values. A different correction for bias due to this nonlinearity that could be explored is to regress the original observations on the exponentiated log predicted values. (This regression format can also be used for other model checks.)

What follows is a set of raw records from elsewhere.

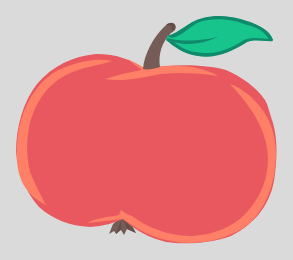
<!DOCTYPE html>
<html lang="en">
<head>
<meta charset="utf-8">
<title>Red apple</title>
<style>
:root{--backdrop:#dadada;--skin:#e9585f;--highlight:#ff8066;--stem:#755c56;--stem-dark:#654d48;--leaf:#17c58c;--leaf-dark:#0f8a6c}
html,body{margin:0;width:293px;height:260px;overflow:hidden;background:var(--backdrop)}
svg{display:block}
.skin{fill:var(--skin)}
.highlight{fill:var(--highlight)}
.stem{fill:var(--stem)}
.stem-dark{fill:var(--stem-dark)}
.leaf{fill:var(--leaf)}
.leaf-dark{fill:var(--leaf-dark)}
</style>
</head>
<body>
<svg width="293" height="260" viewBox="0 0 293 260" role="img" aria-label="Red apple with a stem and a green leaf">
<g id="calyx">
<path class="stem" d="M119 219L113 224L109 234L114 231L116 234L121 230L124 235L127 229L136 233L132 225L126 219Z"/>
<path class="stem-dark" d="M121 220L116 234L121 229ZM124 220L127 229L136 233L130 226Z"/>
</g>
<g id="fruit">
<path class="skin" d="M145 69C132 60 117 54 96 54C73 56 52 66 37 84C23 102 16 127 16 152C18 174 26 192 39 207C52 219 70 226 90 227C104 226 114 223 123 219C136 231 150 238 166 242C186 245 212 243 231 236C253 225 269 207 274 181C277 163 278 140 273 123C269 111 268 105 265 100C256 87 242 77 226 70C203 64 170 64 145 69Z"/>
<path class="highlight" d="M112 61C93 57 70 64 53 73C35 86 24 105 19 128C15 152 16 170 23 184C29 194 36 200 46 205C41 196 35 184 30 172C26 155 26 137 31 119C38 98 49 84 66 75C81 67 97 66 112 61Z"/>
<path class="highlight" d="M105 79C123 73 142 70 163 66C185 65 206 68 218 76C200 73 180 72 160 74C141 78 121 82 105 79Z"/>
<path class="highlight" d="M127 59C134 62 140 65 146 69L142 70C137 66 132 63 127 59Z"/>
<path class="highlight" d="M230 84C242 88 254 98 264 112C272 124 276 139 276 157C275 184 266 207 250 223C235 236 210 243 190 243C165 243 143 234 123 219L87 223C96 218 109 217 119 215L121 210C124 212 126 214 132 216C147 227 166 235 188 236C213 236 235 226 248 211C261 196 268 179 268 158C267 134 257 113 230 84Z"/>
</g>
<path id="stem" class="stem" d="M143 69C144 55 153 37 165 26C168 23 173 22 175 25C177 28 175 31 171 33C162 42 158 54 160 67C154 69 148 70 143 69Z"/>
<path class="stem-dark" d="M166 25C169 22 174 22 175 25C176 28 174 30 171 31C173 27 171 25 166 25Z"/>
<g id="leaf">
<path class="leaf" d="M167 36C180 33 187 22 203 18C220 14 235 17 247 22C260 25 270 31 273 40C265 42 256 39 247 42C232 51 216 58 199 56C184 54 175 47 167 39Z"/>
<path class="leaf-dark" d="M167 36C180 33 187 22 203 18C220 14 235 17 247 21C260 25 270 31 273 40L269 40C265 31 256 27 244 24C227 18 211 18 197 23C188 29 181 36 172 38Z"/>
<path class="leaf-dark" d="M167 38C183 42 201 41 218 37C203 44 187 46 174 42C184 51 196 53 209 53C224 52 234 46 244 40C254 36 263 39 272 39L273 41C264 42 255 38 247 42C232 52 215 59 198 56C184 54 174 47 166 40Z"/>
</g>
</svg>
</body>
</html>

The use of a logarithmic transformation leads to a problem in the treatment of counties that contain no school-age children in poverty. All counties with no school-age children in poverty in the CPS 3-year sample were dropped from the estimation of the model's coefficients since the logarithm of 0 cannot be computed. Generally, these were counties with extremely small numbers of sampled households. Because of the large variance of poverty estimates for such counties, it is conjectured that the omission of such data has little impact on the estimates. However, it would be desirable to have analyses supporting this conjecture. Also, it would be desirable to investigate the use of a generalized linear model as an alternative modeling approach that does not require removing counties with no school-age children in poverty from the estimation of the regression coefficients.